Outstanding Queenslander and international soloist, Daniel de Borah was not fooled by Brahms’ comment, “I have written a very small piano concerto with a very small and pretty scherzo”. His detailed and virtuosic performance of Brahms’ Concerto No. 2 in B-flat showed a great understanding of this immense symphonic work, which is considerably longer than other Romantic concerto forms. How grand and uplifting was the signature opening theme, the heart-warming melody on the French Horn, the surging flowing passionate statements on the piano and de Borah’s familiar elegance, sensitivity and deceptively “calm” virtuosity. The first movement’s conversations between orchestra and soloist were finely balanced as Northey very astutely led each section of the orchestra through many changes of dynamics, subtly complementing the soloist’s passionate entries and dramatic statements. Strings were quite beautiful, there was no hurry through the broad romantic themes, we had time to relish every melodic detail as de Borah delivered many shining cascading runs from high treble to bass depths on the piano.
As traditions are re-inventing themselves, several audience members applauded this first movement, a practice now quite unpredictable for audience and orchestra. Northey carefully paused till a definite silence allowed the music to reassert its place. Later, his best choice was to move more quickly to the next movement, but applause overlapped the orchestra’s entry.
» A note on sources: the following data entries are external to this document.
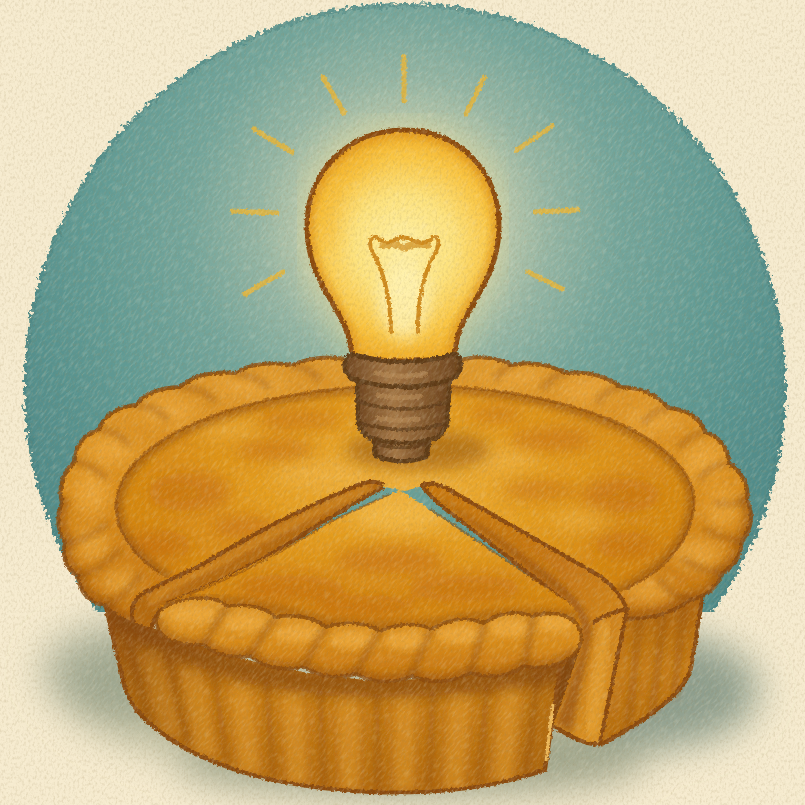
<!DOCTYPE html>
<html lang="en">
<head>
<meta charset="utf-8">
<title>Bright idea pie</title>
<style>
:root{--paper:#f6ebcf;--teal:#5f9893;--outline:#8a4a0c;--crust:#d6870f;--crust-light:#eeaa3c;--filling:#df9412;--toast:#bd6508;--ray:#d9b548;--brass:#8d5f32;--brass-dark:#5e3a17}
html,body{margin:0;background:var(--paper)}
body{width:805px;height:805px;overflow:hidden}
svg{display:block}
.paper{fill:var(--paper)}
.outline{fill:none;stroke:var(--outline);stroke-linecap:round;stroke-linejoin:round}
.toast{fill:var(--toast)}
.light{fill:var(--crust-light)}
.rays{stroke:var(--ray);stroke-width:5;stroke-linecap:round}
</style>
</head>
<body>
<svg width="805" height="805" viewBox="0 0 805 805" role="img" aria-label="A glowing light bulb standing on a pie with one slice cut">
<defs>
<radialGradient id="sky" gradientUnits="userSpaceOnUse" cx="404" cy="225" r="430">
<stop offset="0" stop-color="#cfd3a8"/><stop offset=".24" stop-color="#b5c6ab"/><stop offset=".34" stop-color="#93b5a4"/><stop offset=".5" stop-color="#73a59b"/><stop offset=".75" stop-color="#5f9993"/><stop offset="1" stop-color="#518c8a"/>
</radialGradient>
<radialGradient id="glass" gradientUnits="userSpaceOnUse" cx="404" cy="245" r="125">
<stop offset="0" stop-color="#fff0a4"/><stop offset=".4" stop-color="#fde27c"/><stop offset=".72" stop-color="#f9c440"/><stop offset="1" stop-color="#eca31c"/>
</radialGradient>
<radialGradient id="top" gradientUnits="userSpaceOnUse" cx="405" cy="480" r="300" gradientTransform="translate(0 259) scale(1 .46)">
<stop offset="0" stop-color="#eeb03a"/><stop offset=".5" stop-color="#e39b1d"/><stop offset="1" stop-color="#d2830f"/>
</radialGradient>
<linearGradient id="rim" x1="0" y1="0" x2="0" y2="1">
<stop offset="0" stop-color="#dd962a"/><stop offset=".5" stop-color="#d98c1a"/><stop offset="1" stop-color="#c2720e"/>
</linearGradient>
<linearGradient id="side" x1="0" y1="0" x2="0" y2="1">
<stop offset="0" stop-color="#a9600d"/><stop offset=".5" stop-color="#c77c14"/><stop offset="1" stop-color="#b36a10"/>
</linearGradient>
<linearGradient id="sideShade" x1="0" y1="0" x2="1" y2="0">
<stop offset="0" stop-color="#7b3f08" stop-opacity=".55"/><stop offset=".25" stop-color="#7b3f08" stop-opacity="0"/><stop offset=".85" stop-color="#7b3f08" stop-opacity="0"/><stop offset="1" stop-color="#7b3f08" stop-opacity=".4"/>
</linearGradient>
<linearGradient id="brass" x1="0" y1="0" x2="1" y2="0">
<stop offset="0" stop-color="#6e4520"/><stop offset=".4" stop-color="#a27443"/><stop offset="1" stop-color="#6b421c"/>
</linearGradient>
<linearGradient id="cut" x1="0" y1="0" x2="1" y2="1">
<stop offset="0" stop-color="#c9780f"/><stop offset=".5" stop-color="#c47512"/><stop offset="1" stop-color="#dc9424"/>
</linearGradient>
<filter id="rough" x="-5%" y="-5%" width="110%" height="110%">
<feTurbulence type="fractalNoise" baseFrequency=".35" numOctaves="2" seed="4" result="n"/>
<feDisplacementMap in="SourceGraphic" in2="n" scale="4" xChannelSelector="R" yChannelSelector="G"/>
</filter>
<filter id="frayed" x="-5%" y="-5%" width="110%" height="110%">
<feTurbulence type="fractalNoise" baseFrequency=".25" numOctaves="3" seed="9" result="n"/>
<feDisplacementMap in="SourceGraphic" in2="n" scale="11" xChannelSelector="R" yChannelSelector="G"/>
</filter>
<filter id="soft" x="-40%" y="-40%" width="180%" height="180%"><feGaussianBlur stdDeviation="8"/></filter>
<filter id="softer" x="-40%" y="-40%" width="180%" height="180%"><feGaussianBlur stdDeviation="18"/></filter>
<filter id="smudge" x="-20%" y="-20%" width="140%" height="140%"><feGaussianBlur stdDeviation="3"/></filter>
<filter id="darkGrain" x="0" y="0" width="100%" height="100%">
<feTurbulence type="fractalNoise" baseFrequency=".45 .3" numOctaves="3" seed="2"/>
<feColorMatrix values="0 0 0 0 .32  0 0 0 0 .24  0 0 0 0 .1  1.6 0 0 0 -.72"/>
</filter>
<filter id="lightGrain" x="0" y="0" width="100%" height="100%">
<feTurbulence type="fractalNoise" baseFrequency=".12 .5" numOctaves="3" seed="7"/>
<feColorMatrix values="0 0 0 0 .98  0 0 0 0 .92  0 0 0 0 .74  1.8 0 0 0 -.82"/>
</filter>
<path id="pieRim" d="M62 503Q56 480 75 461Q75 438 99 429Q107 408 136 405Q148 388 180 387Q200 370 235 373Q258 359 292 365Q318 354 346 359Q400 352 459 361Q483 352 512 365Q540 359 565 373Q598 370 621 387Q652 388 668 408Q697 410 705 432Q728 440 729 463Q750 478 747 500Q757 522 742 541Q740 564 722 573Q716 594 690 600Q660 622 620 618L425 485L380 485L150 624Q120 626 106 606Q80 600 78 576Q60 565 65 543Q53 522 62 503Z"/>
<path id="pieTop" d="M116 505C118 440 240 387 404 385C570 385 692 440 694 500C694 540 665 570 621 592L425 485L405 491L380 486L166 578C135 558 115 535 116 505Z"/>
<path id="sliceTop" d="M400 490L565 600Q582 612 580 632Q480 652 360 650Q220 640 160 606Q270 560 330 522Z"/>
<path id="sliceCrust" d="M156 622Q158 604 184 600Q212 594 228 606Q258 602 276 617Q306 612 326 627Q356 618 380 631Q408 619 432 629Q458 613 484 623Q508 607 532 616Q562 608 577 624Q587 640 574 655Q552 672 524 666Q500 682 470 673Q442 688 412 676Q384 688 356 674Q328 682 304 667Q272 674 250 656Q222 660 204 645Q160 646 156 622Z"/>
<path id="frontSide" d="M106 606Q130 625 156 628Q250 670 365 680Q480 682 573 652L560 672L545 770Q470 796 370 792Q210 784 142 716Q126 700 122 676Z"/>
<path id="rightSide" d="M622 605Q670 606 703 592L691 668Q684 700 600 745Z"/>
<path id="glassShape" d="M352 356C350 310 307 288 307 226C307 170 350 130 404 130C458 130 499 170 499 226C499 288 455 310 455 356Q404 366 352 356Z"/>
<clipPath id="topClip"><use href="#pieTop"/></clipPath>
<clipPath id="sliceClip"><use href="#sliceTop"/></clipPath>
<clipPath id="frontClip"><use href="#frontSide"/></clipPath>
<clipPath id="rimClip"><use href="#pieRim"/></clipPath>
<clipPath id="crustClip"><use href="#sliceCrust"/></clipPath>
<clipPath id="glassClip"><use href="#glassShape"/></clipPath>
<clipPath id="skyClip"><rect width="805" height="612"/></clipPath>
</defs>

<rect class="paper" width="805" height="805"/>

<g id="ground-shadow" filter="url(#softer)">
<ellipse cx="405" cy="690" rx="345" ry="92" fill="#a9ad90" opacity=".75"/>
<ellipse cx="660" cy="690" rx="100" ry="58" fill="#7c9387" opacity=".7"/>
<ellipse cx="120" cy="670" rx="80" ry="48" fill="#8d9a85" opacity=".6"/>
<ellipse cx="410" cy="765" rx="235" ry="34" fill="#8b947c" opacity=".7"/>
</g>

<g id="backdrop" clip-path="url(#skyClip)">
<ellipse cx="405" cy="386" rx="381" ry="383" fill="url(#sky)" filter="url(#frayed)"/>
<ellipse cx="405" cy="386" rx="379" ry="381" fill="none" stroke="#44807f" stroke-width="4" opacity=".45" filter="url(#frayed)"/>
</g>

<g id="rays" class="rays" filter="url(#rough)">
<path d="M404 57V101M323 77L344 113M484 78L466 114M254 129L292 152M552 126L517 150M232 211L277 213M578 210L535 212M245 294L283 272M562 289L528 272"/>
</g>

<g id="pie" filter="url(#rough)">
<g id="slice-gap">
<path d="M560 600L625 605L600 745L553 728Z" fill="#83470b"/>
</g>
<g id="right-wall">
<use href="#rightSide" fill="url(#side)"/>
<path d="M640 615L628 728M664 612L652 714M684 606L674 698" stroke="#8c4c0b" stroke-width="8" opacity=".35" filter="url(#smudge)"/>
<path class="outline" stroke-width="4" d="M703 594L691 668Q684 700 600 745"/>
</g>

<g id="rim">
<use href="#pieRim" fill="url(#rim)"/>
<g clip-path="url(#rimClip)">
<g class="light" filter="url(#soft)" opacity=".75">
<ellipse cx="92" cy="492" rx="17" ry="23"/><ellipse cx="112" cy="450" rx="24" ry="14"/><ellipse cx="168" cy="411" rx="30" ry="11"/><ellipse cx="250" cy="386" rx="38" ry="9"/><ellipse cx="512" cy="378" rx="35" ry="8"/><ellipse cx="588" cy="391" rx="30" ry="10"/><ellipse cx="652" cy="420" rx="26" ry="12"/><ellipse cx="704" cy="462" rx="22" ry="18"/><ellipse cx="722" cy="508" rx="16" ry="20"/><ellipse cx="697" cy="554" rx="26" ry="15"/><ellipse cx="648" cy="590" rx="26" ry="13"/><ellipse cx="92" cy="544" rx="16" ry="17"/><ellipse cx="120" cy="582" rx="20" ry="12"/>
</g>
<path class="outline" stroke-width="16" opacity=".45" filter="url(#smudge)" d="M62 503Q53 522 65 543Q60 565 78 576Q80 600 106 606Q120 626 150 624M747 500Q757 522 742 541Q740 564 722 573Q716 594 690 600Q660 622 620 618"/>
<path class="outline" stroke-width="6" opacity=".4" filter="url(#smudge)" d="M75 461Q93 464 104 477M99 429Q118 431 128 444M136 405Q156 406 166 418M180 387Q202 388 214 400M235 373Q257 376 268 387M292 365Q310 367 318 379M512 365Q504 367 496 378M565 373Q552 375 544 387M621 387Q606 389 598 401M668 408Q652 411 644 422M705 432Q689 435 681 446M729 463Q710 465 700 478M747 500Q728 506 716 503M742 541Q722 538 706 530M722 573Q700 571 684 559M690 600Q672 597 660 580M65 543Q88 540 106 525M78 576Q100 570 119 551M106 606Q124 598 140 575"/>
</g>
<use href="#pieRim" class="outline" stroke-width="4" opacity=".85"/>
</g>

<g id="filling">
<use href="#pieTop" fill="url(#top)"/>
<g clip-path="url(#topClip)">
<g class="toast" filter="url(#soft)" opacity=".5">
<ellipse cx="190" cy="492" rx="42" ry="20"/><ellipse cx="275" cy="450" rx="40" ry="11"/><ellipse cx="245" cy="527" rx="35" ry="12"/><ellipse cx="300" cy="420" rx="45" ry="9"/><ellipse cx="550" cy="440" rx="42" ry="12"/><ellipse cx="620" cy="495" rx="40" ry="18"/><ellipse cx="540" cy="490" rx="38" ry="10"/><ellipse cx="625" cy="545" rx="32" ry="13"/><ellipse cx="160" cy="545" rx="32" ry="14"/><ellipse cx="495" cy="415" rx="28" ry="8"/>
</g>
<g fill="#f1b64a" filter="url(#soft)" opacity=".55">
<ellipse cx="320" cy="475" rx="50" ry="12"/><ellipse cx="500" cy="460" rx="40" ry="10"/><ellipse cx="230" cy="430" rx="35" ry="9"/><ellipse cx="580" cy="520" rx="30" ry="9"/>
</g>
<ellipse cx="418" cy="450" rx="72" ry="20" fill="#9a5a10" opacity=".65" filter="url(#soft)"/>
<path class="outline" stroke-width="14" opacity=".5" filter="url(#smudge)" d="M166 578C135 558 115 535 116 505C118 440 240 387 404 385C570 385 692 440 694 500C694 540 665 570 621 592"/>
</g>
<path class="outline" stroke-width="3" opacity=".55" d="M158 572C133 554 116 533 116 505C118 440 240 387 404 385C570 385 692 440 694 500C694 537 668 568 628 588"/>
</g>

<g id="right-cut">
<path d="M422 485Q432 481 448 489L598 575Q618 588 627 609L600 742Q590 748 572 736L553 726L581 646Q584 622 566 604Q510 560 460 520Q434 502 422 485Z" fill="url(#cut)"/>
<path d="M432 493Q500 545 568 602Q586 620 581 650L555 724L572 734L592 632Q588 604 556 580Q492 530 432 493Z" fill="#8b4a0b" opacity=".6" filter="url(#smudge)"/>
<path d="M606 622L590 734" stroke="#e9a638" stroke-width="14" opacity=".6" filter="url(#smudge)"/>
<path class="outline" stroke-width="4" d="M422 485Q432 481 448 489L598 575Q618 588 627 609L600 743Q588 748 555 727M627 609Q610 612 594 622M422 485Q434 502 460 520Q520 566 568 604"/>
</g>

<g id="left-cut">
<path d="M382 484Q374 479 358 485Q270 522 200 566Q160 584 142 594Q128 604 133 622Q142 632 156 624Q158 608 176 600Q250 570 310 530Q350 505 382 488Z" fill="#b3680f"/>
<path d="M370 487Q290 522 220 562Q170 584 150 602" fill="none" stroke="#d78d20" stroke-width="8" opacity=".8" filter="url(#smudge)"/>
<path class="outline" stroke-width="4" d="M382 484Q374 479 358 485Q270 522 200 566Q160 584 142 594Q128 604 133 622M382 488Q350 505 310 530Q250 570 176 600Q158 606 152 626"/>
</g>

<g id="slice">
<use href="#frontSide" fill="url(#side)"/>
<g clip-path="url(#frontClip)">
<g stroke="#e29b2d" stroke-width="20" opacity=".5" filter="url(#smudge)">
<path d="M148 650L172 735M190 666L206 755M240 682L250 772M292 690L298 783M348 695L350 789M405 695L404 790M460 691L454 788M512 682L503 780"/>
</g>
<g stroke="#874709" stroke-width="6" opacity=".4" filter="url(#smudge)">
<path d="M128 640L150 725M168 655L188 745M214 670L227 765M266 682L274 778M320 690L324 787M377 694L378 792M433 692L429 790M487 686L479 785M538 674L526 775"/>
</g>
<path d="M110 612Q180 655 260 673Q380 700 570 668" fill="none" stroke="#733b08" stroke-width="24" opacity=".6" filter="url(#soft)"/>
<rect x="100" y="600" width="480" height="200" fill="url(#sideShade)"/>
</g>
<path class="outline" stroke-width="4" d="M106 608L122 676Q126 700 142 716Q210 784 370 792Q470 796 545 770L560 668"/>
<path d="M553 704L546 762" stroke="#edb654" stroke-width="3"/>

<use href="#sliceTop" fill="url(#top)"/>
<g clip-path="url(#sliceClip)">
<g class="toast" filter="url(#soft)" opacity=".5">
<ellipse cx="390" cy="560" rx="56" ry="15"/><ellipse cx="290" cy="588" rx="55" ry="14"/><ellipse cx="465" cy="588" rx="58" ry="14"/><ellipse cx="365" cy="606" rx="52" ry="11"/>
</g>
<ellipse cx="400" cy="515" rx="48" ry="16" fill="#f3b947" opacity=".75" filter="url(#soft)"/>
<path class="outline" stroke-width="12" opacity=".4" filter="url(#smudge)" d="M184 600Q250 600 326 623Q380 630 432 625Q500 610 577 616"/>
</g>
<path class="outline" stroke-width="2" opacity=".55" d="M430 509L565 600M390 494L330 522Q260 567 190 594"/>

<use href="#sliceCrust" fill="url(#rim)"/>
<g clip-path="url(#crustClip)">
<g class="light" filter="url(#smudge)" opacity=".75">
<ellipse cx="193" cy="615" rx="25" ry="9"/><ellipse cx="246" cy="623" rx="23" ry="9"/><ellipse cx="298" cy="634" rx="24" ry="9"/><ellipse cx="353" cy="640" rx="24" ry="9"/><ellipse cx="407" cy="641" rx="23" ry="9"/><ellipse cx="460" cy="635" rx="24" ry="9"/><ellipse cx="510" cy="628" rx="22" ry="9"/><ellipse cx="555" cy="624" rx="18" ry="8"/>
</g>
<path class="outline" stroke-width="7" opacity=".45" filter="url(#smudge)" d="M228 606Q216 622 204 645M276 617Q262 634 250 656M326 627Q314 645 304 667M380 631Q366 652 356 674M432 629Q420 652 412 676M484 623Q478 650 470 673M532 616Q530 644 524 666"/>
<path class="outline" stroke-width="14" opacity=".45" filter="url(#smudge)" d="M156 622Q160 646 204 645Q222 660 250 656Q272 674 304 667Q328 682 356 674Q384 688 412 676Q442 688 470 673Q500 682 524 666Q552 672 574 655"/>
</g>
<use href="#sliceCrust" class="outline" stroke-width="3.5" opacity=".8"/>
</g>
</g>

<g id="bulb" filter="url(#rough)">
<use href="#glassShape" fill="#fbe48c" opacity=".5" filter="url(#softer)"/>
<use href="#glassShape" fill="url(#glass)"/>
<g clip-path="url(#glassClip)">
<path d="M330 245Q318 180 372 155" fill="none" stroke="#f2ad24" stroke-width="16" opacity=".4" filter="url(#soft)"/>
<ellipse cx="404" cy="300" rx="26" ry="40" fill="#fff3b4" opacity=".8" filter="url(#soft)"/>
<path d="M352 356C350 310 307 288 307 226C307 170 350 130 404 130C458 130 499 170 499 226C499 288 455 310 455 356" fill="none" stroke="#d98d16" stroke-width="15" opacity=".6" filter="url(#smudge)"/>
</g>
<use href="#glassShape" class="outline" stroke="#a8640f" stroke-width="5"/>
<g id="filament" fill="none" stroke="#cf8a1a" stroke-width="4" stroke-linecap="round" stroke-linejoin="round">
<path d="M391 332Q390 280 371 249Q368 236 377 237Q385 246 394 240Q404 235 413 240Q424 247 433 237Q441 236 437 250Q417 282 418 332"/>
<path d="M383 246Q394 242 404 248Q414 242 428 245" stroke-width="7" opacity=".7"/>
</g>
<g id="socket" stroke="#5e3a17" stroke-width="4.5" stroke-linejoin="round" fill="url(#brass)">
<path d="M373 437L376 456Q402 466 426 457L430 437Z"/>
<path d="M357 380L358 422Q361 432 368 437Q404 449 438 437Q445 431 447 422L450 380Z"/>
<path d="M352 354Q343 358 345 369Q348 378 356 380Q404 394 450 380Q460 376 461 366Q461 356 454 354Q404 370 352 354Z"/>
<path d="M359 402Q404 416 448 402M360 423Q404 436 446 423M374 443Q402 452 429 443" fill="none" stroke-width="3.5" opacity=".75"/>
<path d="M376 373Q400 379 425 374M378 395Q400 400 420 396M378 418Q398 422 418 419" fill="none" stroke="#b78a57" stroke-width="5" stroke-linecap="round" opacity=".6"/>
</g>
</g>

<g id="pencil-grain">
<rect width="805" height="805" filter="url(#darkGrain)" opacity=".3"/>
<rect x="-300" y="-300" width="1400" height="1400" filter="url(#lightGrain)" opacity=".28" transform="rotate(-52 402 402)"/>
</g>
</svg>
</body>
</html>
This pattern of minor applause continued after every movement, with a divided audience of clappers and non-clappers, a few groans from the majority of disapprovers, while some others were quick to use the opportunity to be a fast phone-tapper or whisper to a neighbour. It seems that another tradition has hit the dust. Silence has been sacrificed.
In the second movement de Borah continued to show his magical touch, producing different timbres from both hands as if each was on a different instrument. Four French horns and two trumpets fortified a scintillating and passionate close. A brooding and questioning third movement Andante featured principal cellist David Berlin, with sensitive and searching piano entries finding the way through shadows and glimpses of light. One particularly long dark chord made a striking spiritual impact before Berlin’s cello joined de Borah’s sparkling piano trills leading to a full orchestral close. The final movement showed the great rapport between conductor and soloist, with pizzicato strings enhancing the soloist’s virtuosic flair and passionate expression in contrasting elaborate passages and buoyant dance rhythms.
This was an intelligent interpretation of a colossal concerto.
Following interval, the stage was reset, almost full to the brim with instruments, and a line of brass stretching full width of the stage for Korngold’s Symphony in F-sharp. Erich Korngold’s story is extraordinary. Greatly admired by Mahler and R. Strauss, his early recognition as an opera and cinematic orchestral composer suffered as a result of political developments and loss of public support in Austria. He found new life in Hollywood, USA, receiving major accolades, an Academy Award for a Best Original Score and nominations for his masterful and unique film scoring. His inventive, distinctly personal orchestration and innovative ideas set the benchmark for young cinematic composers to follow.
A lengthy work completed in 1953 (but not publicly performed till 1972), the Symphonyopens with accented chords and startling arhythmic punctuations, immediately creating nervous tension and high drama. In uncertain space, mournful solo instruments reveal themselves, clarinet first, then bassoon. Contrasting sections follow with moments of orchestral beauty from flute and sustained strings leading immediately to rising energy and further explosive blasts of two or three note themes. The second movement Scherzo showed the MSO’s excellent ensemble work, as sections skipped energetically, with piano, harp, celeste and timpani featured. Scenes and sections changed frequently, from flowing strings and celeste taking us first to calmer waters, then to intense crescendos and sombre, fatalistic recurring short punctuating themes. This was gripping and exciting orchestration. Sometimes a listener could wonder – where are these different sections leading to, where are these underlying deep pulses taking us? If the third movement spoke of Korngold’s desolate reflections of post war Austria, the fourth movement suggested his life-saving era in Hollywood with piccolo solo (Andrew Macleod) and bass drum giving a salute to America’s bold celebratory marching bands. References to opening themes and huge final chords led us to feel for Korngold’s hard-fought life with no glory. We were almost over-awed by Korngold’s personal and tragic story, and re-lived history with this freshly revived and most challenging emotional work. In final bows, Northey held the score aloft as a celebratory tribute. Bravo team MSO!
Photo supplied by the MSO.
Julie McErlain reviewed “Brahms and Korngold”, performed by the Melbourne Symphony Orchestra at Hamer Hall on March 31, 2022.